The Importance of Change Management in Managed Print Services
Removing a number of printers, which are often seen as personal productivity devices, from the office can lead to feelings of resentment and a sense the company doesn't care about the personal working environment.
Doc is always on the prowl for good material. Because I hold a number of passports, I always open up my searches to the global marketplace. For this entry, we turn to our friends in South Africa, courtesy of ITWeb where Mark Hiller pens an interesting piece on change management in Managed Print Services (MPS).
Introducing a comprehensive managed print services (MPS) solution into an organisation can help reduce its environmental impact, cut costs and improve efficiency. However, an MPS implementation can be a mammoth undertaking, both from a technical and a logistical perspective.
As a result, it's easy to forget to ensure that end-users are fully informed, understand the advantages and support the introduction of the new infrastructure of output devices.
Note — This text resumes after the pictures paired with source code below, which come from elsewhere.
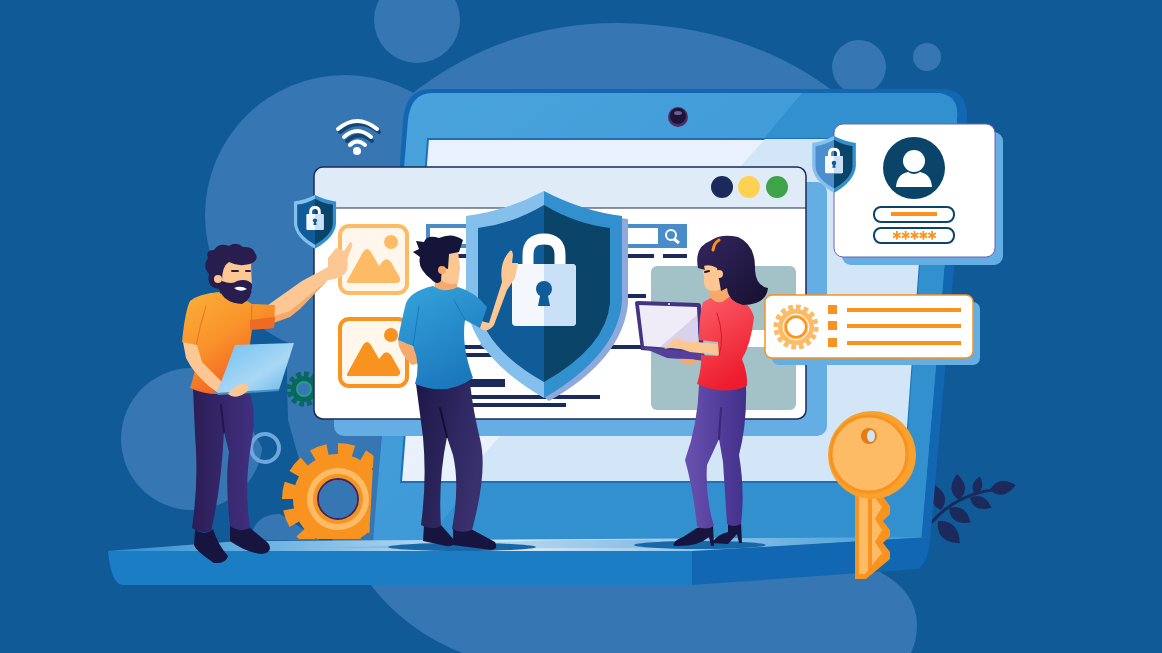
<!DOCTYPE html>
<html lang="en">
<head>
<meta charset="utf-8">
<title>Online security illustration</title>
<style>
:root{--bg:#0f5a97;--bubble:#3576b3;--navy:#1b2a5a;--deep:#0a4468;--royal:#1267b3;--sky:#479fd8;--azure:#3290cf;--light:#64aee3;--pale:#d3e6f8;--ice:#e0ebf8;--orange:#f7931e;--peach:#fdbb66;--skin:#fdc794;--skin2:#f5a96c;--ink:#17153f;--white:#fff}
html,body{margin:0;overflow:hidden;background:var(--bg)}
svg{display:block}
.bubble{fill:var(--bubble)}.navy{fill:var(--navy)}.deep{fill:var(--deep)}.orange{fill:var(--orange)}.peach{fill:var(--peach)}.white{fill:var(--white)}.skin{fill:var(--skin)}.skin2{fill:var(--skin2)}.ink{fill:var(--ink)}
.line{fill:none;stroke-linecap:round;stroke-linejoin:round}
.stars{font:700 21px Inter,"Open Sans",sans-serif;fill:var(--orange);letter-spacing:1px}
</style>
</head>
<body>
<svg width="1162" height="653" viewBox="0 0 1162 653" role="img" aria-label="Three people securing a large laptop with a shield, a lock and a key">
<defs>
<linearGradient id="lid" x2="1" y2="1"><stop stop-color="#4aa3dc"/><stop offset="1" stop-color="#3492d2"/></linearGradient>
<linearGradient id="deck"><stop stop-color="#2d8fd0"/><stop offset=".5" stop-color="#d3e9fa"/><stop offset="1" stop-color="#3a96d6"/></linearGradient>
<linearGradient id="shirtOrange" x2=".6" y2="1"><stop stop-color="#fbb03b"/><stop offset=".5" stop-color="#f9932a"/><stop offset="1" stop-color="#f15a24"/></linearGradient>
<linearGradient id="shirtBlue" x2=".5" y2="1"><stop stop-color="#36a5dc"/><stop offset="1" stop-color="#1b78bd"/></linearGradient>
<linearGradient id="shirtRed" x2=".4" y2="1"><stop stop-color="#fb5f68"/><stop offset="1" stop-color="#ed1c2e"/></linearGradient>
<linearGradient id="trousers" x2="1"><stop stop-color="#2b1d55"/><stop offset="1" stop-color="#403080"/></linearGradient>
<linearGradient id="trousersDark" x2="1" y2=".4"><stop stop-color="#1d1848"/><stop offset="1" stop-color="#39306e"/></linearGradient>
<linearGradient id="trousersViolet" x2="1"><stop stop-color="#6a51b0"/><stop offset="1" stop-color="#41308a"/></linearGradient>
<linearGradient id="notebook" x2="1" y2="1"><stop stop-color="#72c0ee"/><stop offset=".6" stop-color="#a9d8f5"/><stop offset="1" stop-color="#68b5e6"/></linearGradient>
<linearGradient id="hairDark" x2="1" y2="1"><stop stop-color="#35265f"/><stop offset="1" stop-color="#15102f"/></linearGradient>
<clipPath id="gearClip"><path d="M270 430H375L369 539H270Z"/></clipPath>
<clipPath id="screenClip"><path d="M428 139H928L903 482H401Z"/></clipPath>
<g id="padlock">
<path class="line" stroke="#fff" stroke-width="11" stroke-linecap="butt" d="M-16 76V64Q-16 48 0 48Q16 48 16 64V76"/>
<rect x="-32" y="73" width="64" height="62" rx="4" fill="#f4f8fd"/>
<path d="M0 73H28Q32 73 32 77V131Q32 135 28 135H0Z" fill="#c9e0f6"/>
<circle cy="98" r="8" fill="#0f5c99"/><path d="M-3 100H3L6 115H-6Z" fill="#0f5c99"/>
</g>
<g id="shield">
<path fill="#85c0ec" d="M0 0Q-38 20-78 25V110Q-74 164 0 207Z"/>
<path fill="#3290cf" d="M0 0Q38 20 78 25V110Q74 164 0 207Z"/>
<path style="fill:var(--face,#0f5c99)" d="M0 14Q-32 33-66 37V112Q-62 156 0 191Z"/>
<path class="deep" d="M0 14Q32 33 66 37V112Q62 156 0 191Z"/>
<use href="#padlock"/>
</g>
<g id="picture">
<rect x="2" y="2" width="67" height="67" rx="9" fill="#fff6ec" stroke="currentColor" stroke-width="4"/>
<circle cx="53" cy="18" r="7" fill="currentColor"/>
<path fill="currentColor" d="M9 57L25 28Q29 22 33 28L41 42L45 37Q49 33 53 38L62 54Q63 59 58 59H11Q8 59 9 57Z"/>
</g>
<g id="bullet"><rect width="9" height="9" class="orange"/><rect x="19" y="3" width="114" height="4" class="orange"/></g>
<path id="leaf" d="M0 0Q-14-10-2-26Q13-12 0 0Z"/>
</defs>

<g id="backdrop">
<rect width="1162" height="653" fill="var(--bg)"/>
<circle class="bubble" cx="417" cy="20" r="43"/>
<circle class="bubble" cx="859" cy="67" r="27"/>
<circle class="bubble" cx="927" cy="57" r="14"/>
<circle class="bubble" cx="345" cy="215" r="140"/>
<circle class="bubble" cx="192" cy="439" r="71"/>
<path class="bubble" d="M286 390Q290 210 390 112Q490 22 620 23Q760 26 850 105L930 300L880 572Q917 592 917 625Q917 640 911 653H462Q405 630 370 584Q285 500 286 390Z"/>
<path class="bubble" d="M250 540Q254 514 280 514L320 540Z"/>
<path fill="var(--bg)" d="M250 322L286 344L288 420L302 470L276 474L250 425Z"/>
<circle cx="265" cy="448" r="14" fill="none" stroke="#6fa7dc" stroke-width="4"/>
<path d="M251 420L262 417L260 431H252Z" fill="var(--bg)"/>
</g>

<g id="sprig" class="navy">
<path class="line" stroke="#1b2a5a" stroke-width="3" d="M932 522Q958 492 1002 489"/>
<use href="#leaf" transform="translate(941 510) rotate(-10)"/><use href="#leaf" transform="translate(959 500)"/><use href="#leaf" transform="translate(975 494) scale(.7) rotate(20)"/>
<use href="#leaf" transform="translate(990 490) rotate(84)"/><use href="#leaf" transform="translate(938 521) rotate(140) scale(1.2)"/><use href="#leaf" transform="translate(949 508) rotate(128)"/><use href="#leaf" transform="translate(970 498) rotate(118) scale(.9)"/>
</g>

<g id="laptop">
<path fill="#1267b3" d="M403 120Q406 89 430 89H943Q968 90 967 118L930 542H374Z"/>
<path fill="url(#lid)" d="M408 120Q411 93 432 93H936Q959 94 957 118L921 541H373Z"/>
<path fill="#3290cf" d="M802 93H936Q959 94 957 118L921 541H425Z"/>
<path fill="#e9f2fc" stroke="#1d6fb9" stroke-width="2" d="M428 139H928L903 482H401Z"/>
<path clip-path="url(#screenClip)" fill="var(--pale)" d="M765 139H930L905 481H460Z"/>
<circle cx="678" cy="117" r="10" fill="#4b2f63"/><circle cx="678" cy="116" r="8" fill="#1d1538"/><ellipse cx="678" cy="113" rx="4" ry="2" fill="#6d5b94"/>
<path fill="url(#deck)" d="M108 551L240 541L930 537L692 552Z"/>
<path fill="#1b7ec4" d="M108 551H692V585H122Q111 583 108 551Z"/>
<path fill="#1267b3" d="M692 551L930 537Q929 562 918 569L692 585Z"/>
<path fill="#2274b8" d="M330 548L560 540H650L690 548Z" opacity=".18"/>
<g fill="#1768a8"><ellipse cx="462" cy="547" rx="74" ry="4"/><ellipse cx="700" cy="545" rx="66" ry="4"/></g>
</g>

<g id="wifi" class="line" stroke-width="4" stroke-linecap="butt">
<g stroke="#164574" transform="translate(2 2)"><path d="M338 130Q357 114 377 130M345 139Q357 128 370 139"/></g>
<g stroke="#fff"><path d="M338 129Q357 113 377 129M344 137Q357 125 371 137M350 145Q357 138 365 145"/></g>
<circle cx="357" cy="151" r="4" fill="#fff"/>
</g>

<g id="gears">
<g clip-path="url(#gearClip)">
<circle cx="338" cy="499" r="49" fill="none" stroke="#f7931e" stroke-width="14" pathLength="240" stroke-dasharray="12 8"/>
<circle cx="338" cy="499" r="45" class="orange"/><circle cx="338" cy="499" r="31" class="peach"/>
<circle cx="338" cy="499" r="22" fill="#3576b3" stroke="#f7931e" stroke-width="6"/><circle cx="338" cy="499" r="20" fill="none" stroke="#35286e" stroke-width="2"/>
</g>
<circle cx="304" cy="389" r="15" fill="none" stroke="#08685f" stroke-width="5" pathLength="240" stroke-dasharray="12 8"/>
<circle cx="304" cy="389" r="13" fill="#08685f"/><circle cx="304" cy="389" r="7" fill="#3576b3" stroke="#2c9a8b" stroke-width="2"/>
</g>

<g id="browser">
<rect x="334" y="182" width="493" height="254" rx="10" fill="var(--light)"/>
<rect x="314" y="167" width="492" height="252" rx="9" class="white"/>
<path fill="var(--ice)" d="M314 208V176Q314 167 323 167H797Q806 167 806 176V208Z"/>
<path stroke="#1b2a5a" d="M314 208H806"/>
<rect x="314" y="167" width="492" height="252" rx="9" fill="none" stroke="#1b2a5a" stroke-width="1.5"/>
<circle cx="722" cy="187" r="11" class="navy"/><circle cx="749" cy="187" r="11" fill="#ffd152"/><circle cx="777" cy="187" r="11" fill="#3fa34a"/>
<rect x="426" y="224" width="261" height="24" fill="#4a8bca"/><rect x="430" y="228" width="228" height="16" class="white"/>
<g fill="none" stroke="#fff" stroke-width="2"><circle cx="671" cy="235" r="5"/><path d="M674 239L679 243" stroke-width="3"/></g>
<g class="navy"><path d="M430 254H654V258H430ZM663 254H687V258H663ZM600 294H646V298H600ZM600 345H652V349H600ZM456 345H500V349H456ZM456 353H500V357H456ZM450 379H505V387H450ZM450 395H600V399H450ZM450 403H566V407H450Z"/></g>
<rect x="651" y="266" width="145" height="144" rx="6" fill="#a3c2c7"/><path d="M742 330H796V347H742Z" class="white"/>
<use href="#picture" x="338" y="224" color="#fdbb66"/><use href="#picture" x="338" y="317" color="#f7931e"/>
</g>

<g id="main-shield">
<path fill="#8fa9dc" d="M549 195Q587 215 628 219V304Q622 360 549 401L480 345Z"/>
<use href="#shield" transform="translate(544 191)"/>
</g>
<use href="#shield" transform="translate(315 195) scale(.27 .26)"/>

<g id="profile-card">
<rect x="842" y="132" width="161" height="133" rx="9" fill="var(--light)"/>
<rect x="834" y="124" width="161" height="133" rx="9" class="white" stroke="#6d62b4"/>
<circle cx="914" cy="168" r="31" class="deep"/><circle cx="914" cy="161" r="11" class="white"/><path class="white" d="M896 187Q897 174 908 172Q914 176 920 172Q931 174 932 187Z"/>
<g fill="#fff" stroke="#0a4468" stroke-width="2"><rect x="874" y="207" width="80" height="15" rx="7"/><rect x="874" y="228" width="80" height="15" rx="7"/></g>
<rect x="891" y="212" width="46" height="4" class="orange"/>
<text class="stars" x="915" y="247" text-anchor="middle" textLength="48">*****</text>
</g>
<use href="#shield" transform="translate(834 136) scale(.28 .275)" style="--face:#4d8fce"/>

<g id="person-orange">
<path class="ink" d="M195 530Q206 536 213 529Q218 545 228 556Q226 564 214 563Q196 551 194 545ZM230 526Q240 531 249 527L268 543Q274 552 262 554Q247 553 230 541Z"/>
<path fill="url(#trousers)" d="M193 388L250 394Q257 414 251 445Q244 485 250 528Q240 533 230 526Q225 480 229 452L224 432Q221 490 211 531Q201 534 192 528Q199 480 195 435Z"/>
<path class="line" stroke="#211748" stroke-width="2" d="M224 432L221 405"/>
<path class="skin" d="M268 305L302 281L328 267L328 258L336 248L344 251L350 242Q354 243 351 249L347 260Q350 272 340 277Q333 280 328 280L290 315L268 325Z"/>
<path class="skin2" d="M268 318L290 311L328 280L300 309L290 317L268 325Z"/>
<path class="skin2" d="M221 281L239 296L237 306L221 299Z"/>
<path fill="url(#shirtOrange)" d="M219 292Q229 304 240 297L252 304L275 305L274 328L252 329Q247 363 248 386Q219 401 190 388Q198 365 195 345L182 342Q185 311 190 301Q198 294 219 292Z"/>
<path fill="#ed6b23" d="M250 320L275 317L274 328L250 330Z"/>
<path class="line" stroke="#e87522" d="M206 306Q200 325 196 346M252 305L251 328"/>
<path class="skin" d="M183 342L197 345L202 362L222 382L217 393Q194 375 186 358Z"/>
<path fill="url(#notebook)" d="M235 345L294 343L279 390L217 393Z"/><path fill="#4592c8" d="M210 387L218 393L279 389V391L218 395Z"/>
<path class="skin" d="M228 394Q237 382 246 384Q252 389 245 393Q235 400 228 394Z"/>
<path class="skin" d="M217 264Q233 255 251 263L252 290Q246 302 229 296Q218 288 217 264Z"/>
<path fill="#281d4c" d="M209 274Q202 266 208 258Q205 250 214 250Q219 242 229 246Q236 241 243 247Q253 246 255 253Q260 260 250 264Q238 267 229 262Q222 266 222 281Q232 285 237 281Q247 278 252 284Q253 299 242 304Q224 303 219 289Q206 288 209 274Z"/>
<path d="M234 288Q241 285 247 289Q240 293 234 288Z" class="white"/>
<path class="line" stroke="#281d4c" stroke-width="2" d="M232 271H238M246 271H250"/>
<circle class="skin" cx="218" cy="279" r="4"/>
</g>

<g id="person-blue">
<path class="ink" d="M424 525L441 525L455 541Q455 547 446 546L423 541ZM453 529L471 529L495 542Q499 549 491 550L453 545Z"/>
<path fill="url(#trousersDark)" d="M416 384L470 383Q473 410 480 439Q488 470 472 530Q461 534 452 529Q460 485 453 455L447 437Q438 480 441 526Q431 531 421 525Q427 480 423 437Z"/>
<path class="line" stroke="#141033" stroke-width="2" d="M447 437L440 408"/>
<path class="skin2" d="M398 340L411 345L421 356Q422 364 412 365Q398 352 398 340Z"/>
<path class="skin" d="M468 318L489 323L502 282Q499 263 509 252Q512 248 513 255L512 263L518 263L515 278L507 290L494 325Q487 334 480 328L463 312Z"/>
<path class="skin2" d="M436 274L457 276L457 292L434 291Z"/>
<path fill="url(#shirtBlue)" d="M433 286Q445 294 458 287Q475 292 487 307L480 328L465 320Q461 345 473 378Q447 397 415 384Q421 365 413 346L398 340Q402 318 406 303Q411 291 433 286Z"/>
<path class="line" stroke="#1c78b7" d="M419 306L413 346M454 300L465 320"/>
<path class="skin" d="M435 252L458 251L460 268L458 283Q446 287 438 276Z"/>
<path fill="#151439" d="M431 279Q417 268 420 257L413 252L419 249L416 241L424 242Q427 234 439 238Q452 232 463 240L459 252L449 254L448 269L442 267L441 281Q437 286 431 279Z"/>
<circle class="skin2" cx="442" cy="270" r="4"/>
</g>

<g id="person-red">
<path class="ink" d="M697 528L713 525L714 546H711L709 537Q698 547 674 546Q672 541 683 537ZM728 524L741 522L742 543H739L737 534L728 544L712 543Q716 535 728 532Z"/>
<path fill="url(#trousersViolet)" d="M699 384L746 386Q747 425 739 455Q745 490 741 524Q734 528 727 524L723 462L719 439L707 465Q705 497 714 526Q705 531 697 526Q693 488 685 460Q698 424 699 384Z"/>
<path class="line" stroke="#382878" stroke-width="2" d="M719 439L721 408"/>
<path fill="#42347f" d="M635 303Q635 301 638 301L698 303Q701 303 701 306L704 355L641 350Z"/><path fill="#f0ecf7" d="M639 305L697 307L699 350L644 346Z"/><path fill="#d9d2ec" d="M697 315L699 350L660 347Z"/>
<circle cx="669" cy="304" r="1" class="white"/>
<path fill="#54409a" d="M641 347L704 353L706 361L667 358Z"/>
<path class="skin2" d="M676 359Q690 358 702 361L688 365Z"/>
<path class="skin" d="M664 349L675 338L686 341L718 344L719 355L690 352L675 347Z"/>
<path class="skin2" d="M709 281L727 279L730 304L710 302Z"/>
<path fill="url(#shirtRed)" d="M711 298Q719 307 729 297Q748 298 754 317Q751 344 742 359Q748 374 747 386Q724 396 697 384Q702 368 701 355L719 356L718 342L699 340Q699 315 703 302Z"/>
<path class="line" stroke="#d9152c" d="M717 313Q725 337 719 356"/>
<path class="skin" d="M701 263L719 254L726 283Q719 294 709 290Q703 289 704 277Z"/>
<path fill="url(#hairDark)" d="M698 268Q694 247 710 241Q721 233 738 237Q756 245 755 270Q756 286 768 288Q766 305 743 305Q728 301 727 288L721 291L717 268Q710 264 704 266L705 270Z"/>
<path class="line" stroke="#f7931e" stroke-width="3" d="M713 250Q714 243 719 240"/>
<path class="line" stroke="#1b1438" stroke-width="2" d="M705 272L709 271"/><circle class="skin" cx="719" cy="274" r="4"/>
</g>

<g id="settings-card">
<rect x="772" y="302" width="208" height="63" rx="7" fill="var(--light)"/>
<rect x="765" y="295" width="208" height="63" rx="7" class="white" stroke="#f7931e" stroke-width="1.5"/>
<circle cx="796" cy="327" r="20" fill="none" stroke="#fdbb66" stroke-width="5" pathLength="320" stroke-dasharray="12 8"/>
<circle cx="796" cy="327" r="18" class="peach"/><circle cx="796" cy="327" r="10" fill="#fff" stroke="#f7931e" stroke-width="2"/><circle cx="796" cy="327" r="13" fill="none" stroke="#fff"/>
<use href="#bullet" x="828" y="305"/><use href="#bullet" x="828" y="321"/><use href="#bullet" x="828" y="338"/>
</g>

<g id="key">
<path class="orange" d="M855 485H889V492L884 498L890 506V514L883 521L890 530V536L883 543L890 552V559L866 579H855Z"/>
<path class="peach" d="M859 485H880V493L876 499L882 507L875 519L882 530L875 542L882 553L865 574H859Z"/>
<path class="orange" d="M868 490H872V570L868 573Z"/>
<circle cx="872" cy="455" r="44" fill="#f9a12e"/><circle cx="869" cy="454" r="38" class="peach" stroke="#f7931e" stroke-width="3"/>
<circle cx="869" cy="436" r="8" fill="#e87a12"/><ellipse cx="871" cy="436" rx="4" ry="6" fill="#cfe4f7"/>
</g>
</svg>
</body>
</html>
By simply dropping MPS into the office environment without clear communication or incentives, employees sometimes try to bypass this change, turning to illicit printing devices rather than embracing these systems.
It's important to remember that we are creatures of habit and that MPS introduces changes into the daily routines of employees. Removing a number of printers, which are often seen as personal productivity devices, from the office can lead to feelings of resentment and a sense the company doesn't care about the personal working environment. Thus, these devices are not given up easily, unless people understand the overarching benefits for themselves and their organisations.
Furthermore, the average employee doesn't see printing as a particularly costly activity, but research shows it can account for an average of 2% to 3% of a company's revenue – quickly spiraling into huge sums of money for a large organisation. It is these sorts of benefits that need to be communicated to the workforce if an MPS implementation is to be widely adopted.
Doc has made the point many times that an effective MPS strategy must include buy in from the end users, so educating and informing the workforce is critical. This article makes that point effectively. Seems no matter where you do business, many of the basics remain the same.